Holy cow. I was offline most of yesterday and it looks like I started a firestorm by accident.
Kevin McCurley’s comment sums up the spirit of my post better than I did: “In the meantime please interpret this post in the loosest possible sense – only flag things that are clearly not representations of a real person. We’re not out to ostracize people or enforce unreasonable conditions. Businesses and organizations will have their own profiles in the future”
The policy page (http://www.google.com/support/profiles/bin/answer.py?answer=1228271) leaves some room for interpretation and says: “For this reason, Google Profiles requires you to use the name that you commonly go by in daily life”
It doesn’t say anything about your legal name.
I’d better not say anything more about this since: a) I’m an engineer and b) there are plenty of edge cases that I’m sure are legitimate and not explicitly covered in the ToS.
… and (c) he’d like to remain employed if that is still possible at this point.
Which does more or less correspond to what I said. But still, “commonly go by in daily life” certainly does leave some (“some”) room for interpretation.

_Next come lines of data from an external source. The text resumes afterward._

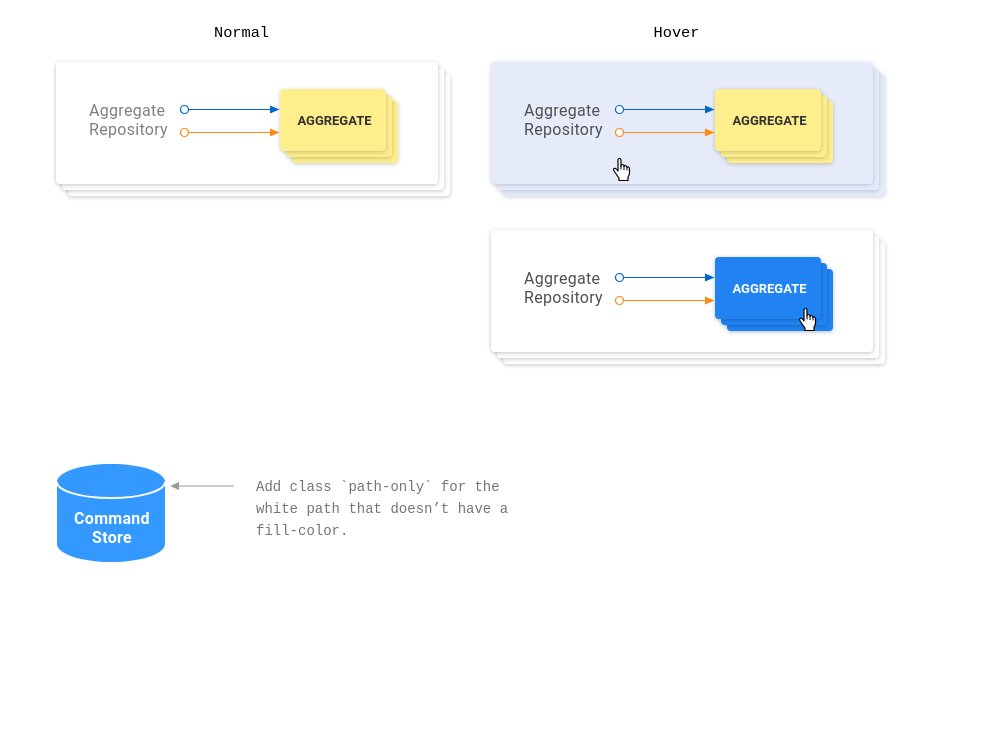
<!DOCTYPE html>
<html lang="en">
<head>
<meta charset="utf-8">
<title>Diagram element states</title>
<style>
:root {
  --page: #fff;
  --repo: #fff;
  --repo-hover: #e6ebf9;
  --aggregate: #ffee8c;
  --aggregate-hover: #2183f1;
  --label: #808080;
  --label-hover: #505050;
  --ink: #333;
  --command: #0066cc;
  --event: #ff8a0d;
  --store: #3399ff;
  --note: #757575;
  --pointer: #999;
}
* { box-sizing: border-box; }
body { margin: 0; background: var(--page); }
.board {
  position: relative; width: 981px; height: 737px; overflow: hidden;
  font-family: Roboto, sans-serif; background: var(--page);
}
.defs { position: absolute; width: 0; height: 0; }
.states { display: grid; grid-template-columns: 382px 382px; column-gap: 53px; padding: 23px 0 0 56px; }
.state { display: flex; flex-direction: column; }
.state h2 {
  margin: 0 0 19px; padding-right: 11px; height: 20px; text-align: center;
  font: 400 15.3px/20px "Liberation Mono", monospace; color: #000;
}
.state .repository + .repository { margin-top: 46px; }

.layer { position: absolute; inset: 0; border-radius: 4px; }
.layer.back { transform: translate(12px, 12px); }
.layer.middle { transform: translate(6px, 6px); }

.repository { position: relative; width: 382px; height: 122px; color: var(--label); }
.repository > .layer { background: var(--repo); box-shadow: 0 1px 4px rgba(0, 0, 0, .24); }
.repository.active { color: var(--label-hover); }
.repository.hovered > .layer { background: var(--repo-hover); box-shadow: 0 1px 4px rgba(50, 60, 110, .24); }
.content { position: relative; display: flex; height: 122px; padding: 27px 0 0 33px; }
.label { width: 91px; padding-top: 12px; font-size: 16px; line-height: 19px; letter-spacing: .3px; }
.flows { display: block; width: 100px; height: 62px; flex: none; }
.aggregate { position: relative; flex: none; width: 106px; height: 62px; color: var(--ink); }
.aggregate .layer { background: var(--aggregate); box-shadow: 0 1px 4px rgba(0, 0, 0, .22); }
.aggregate .name {
  position: relative; display: block; padding-left: 3px; text-align: center;
  font-size: 13px; font-weight: 700; line-height: 63px;
}
.aggregate.hovered { color: #fff; }
.aggregate.hovered .layer { background: var(--aggregate-hover); box-shadow: 0 1px 4px rgba(0, 30, 90, .3); }
.cursor { position: absolute; width: 19px; height: 25px; }
.over-repository { left: 121px; top: 95px; }
.over-aggregate { left: 307px; top: 77px; }

.store { position: absolute; left: 56px; top: 463px; width: 110px; height: 100px; }
.store svg { position: absolute; inset: 0; }
.store-name {
  position: absolute; left: 1px; top: 46px; width: 110px; margin: 0; text-align: center;
  font-size: 16px; font-weight: 700; line-height: 19px; letter-spacing: .3px; color: #fff;
}
.pointer { position: absolute; left: 170px; top: 481px; }
.note {
  position: absolute; left: 256px; top: 476px; margin: 0; white-space: nowrap;
  font: 14px/22px "Liberation Mono", monospace; color: var(--note);
}
</style>
</head>
<body>
<svg class="defs" aria-hidden="true">
  <defs>
    <symbol id="flow-arrows" viewBox="0 0 100 62">
      <g stroke="var(--command)">
        <path d="M9 20.5H91" />
        <circle cx="4.5" cy="20.5" r="4" fill="#fff" stroke-width="1.2" />
        <path d="M90 16.5L99.5 20.5L90 24.5Z" fill="var(--command)" stroke="none" />
      </g>
      <g stroke="var(--event)">
        <path d="M9 43.5H91" />
        <circle cx="4.5" cy="43.5" r="4" fill="#fff" stroke-width="1.2" />
        <path d="M90 39.5L99.5 43.5L90 47.5Z" fill="var(--event)" stroke="none" />
      </g>
    </symbol>
    <symbol id="hand" viewBox="0 0 19 25">
      <path d="M6 14V3Q6 1.5 7.5 1.5T9 3V9Q9 7.5 10.5 7.5T12 9.5Q12.3 8.3 13.5 8.5T15 10.5Q15.5 9.7 16.5 10T17.5 12V16Q17.5 18 16 20V23.5H7V21Q5 18.5 3.5 16Q1.5 13.5 1.5 12.5Q1.7 11 3.2 11.3Q4.5 11.8 6 14Z" fill="#fff" stroke="#000" stroke-width="1.2" stroke-linejoin="round" />
      <path d="M9 8.5V12.5M12 9.5V13M15 10.5V13.5" fill="none" stroke="#000" />
    </symbol>
  </defs>
</svg>

<main class="board">
  <div class="states">
    <section class="state">
      <h2>Normal</h2>
      <div class="repository">
        <span class="layer back"></span><span class="layer middle"></span><span class="layer"></span>
        <div class="content">
          <div class="label">Aggregate<br>Repository</div>
          <svg class="flows" aria-hidden="true"><use href="#flow-arrows" /></svg>
          <div class="aggregate">
            <span class="layer back"></span><span class="layer middle"></span><span class="layer"></span>
            <span class="name">AGGREGATE</span>
          </div>
        </div>
      </div>
    </section>

    <section class="state">
      <h2>Hover</h2>
      <div class="repository active hovered">
        <span class="layer back"></span><span class="layer middle"></span><span class="layer"></span>
        <div class="content">
          <div class="label">Aggregate<br>Repository</div>
          <svg class="flows" aria-hidden="true"><use href="#flow-arrows" /></svg>
          <div class="aggregate">
            <span class="layer back"></span><span class="layer middle"></span><span class="layer"></span>
            <span class="name">AGGREGATE</span>
          </div>
        </div>
        <svg class="cursor over-repository" aria-hidden="true"><use href="#hand" /></svg>
      </div>
      <div class="repository active">
        <span class="layer back"></span><span class="layer middle"></span><span class="layer"></span>
        <div class="content">
          <div class="label">Aggregate<br>Repository</div>
          <svg class="flows" aria-hidden="true"><use href="#flow-arrows" /></svg>
          <div class="aggregate hovered">
            <span class="layer back"></span><span class="layer middle"></span><span class="layer"></span>
            <span class="name">AGGREGATE</span>
          </div>
        </div>
        <svg class="cursor over-aggregate" aria-hidden="true"><use href="#hand" /></svg>
      </div>
    </section>
  </div>

  <div class="store">
    <svg width="110" height="100" aria-hidden="true">
      <path d="M1 19C1 9 25 1 55 1S109 9 109 19V81C109 91 85 99 55 99S1 91 1 81Z" fill="var(--store)" />
      <path class="path-only" d="M1 19C1 28 25 35 55 35S109 28 109 19" fill="none" stroke="#fff" stroke-width="2" />
    </svg>
    <p class="store-name">Command<br>Store</p>
  </div>
  <svg class="pointer" width="64" height="10" aria-hidden="true">
    <path d="M8 5H64" stroke="var(--pointer)" stroke-width="1.2" />
    <path d="M0 5L9 1V9Z" fill="var(--pointer)" />
  </svg>
  <p class="note">Add class `path-only` for the<br>white path that doesn’t have a<br>fill-color.</p>
</main>
</body>
</html>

And really this whole thing gives me a creepy feeling. Why is Google policing the appropriateness of names and the “realness” of accounts, anyway? (As opposed to, say, the spamminess or otherwise of behavior.) The full quote from that policy page is:
Google services support three different types of use when it comes to your identity: unidentified, pseudonymous, identified. Google Profiles is a product that works best in the identified state. This way you can be certain you’re connecting with the right person, and others will have confidence knowing that there is someone real behind the profile they’re checking out. For this reason, Google Profiles requires you to use the name that you commonly go by in daily life.
This is actually pretty stupid. (Botgirl’s autotuned version is at least amusing!) How do they, in the 21st century Internet, know how their just-launched product “works best”? And why do they feel it necessary to forbid other ways of using it? The fact that someone is using the name “Fred Muggs” rather than “Teh Fredster!!” doesn’t mean anyone “can be certain you’re connecting with the right person”, or that anyone “will have confidence knowing that there is someone real behind the profile they’re checking out”; names are not magic.
And really, “checking out”? That phrase plus the fact that initially google plus required not only a “real” first and last name, but also a (publicly viewable) gender, makes me wonder…
Is Google Plus really intended as a dating service?
It would explain alot, anyway. Maybe they will notice that they didn’t really plan to take over the world with a dating service, allow pseudonyms as long as they aren’t being used to spam or defraud, and this will all blow over. I continue to think, at least in my crotchety moments, that maybe all of the boring people will vanish into Facebook and Google Plus, and the rest of us can go back to using the rest of the Internet. The end of the Endless September? If Google could give us that, I think I’d forgive them for a certain amount of arguable low-grade evil… :)
(Thanks to the NY Daily News for the nice little evil-Google graphic, heh heh.)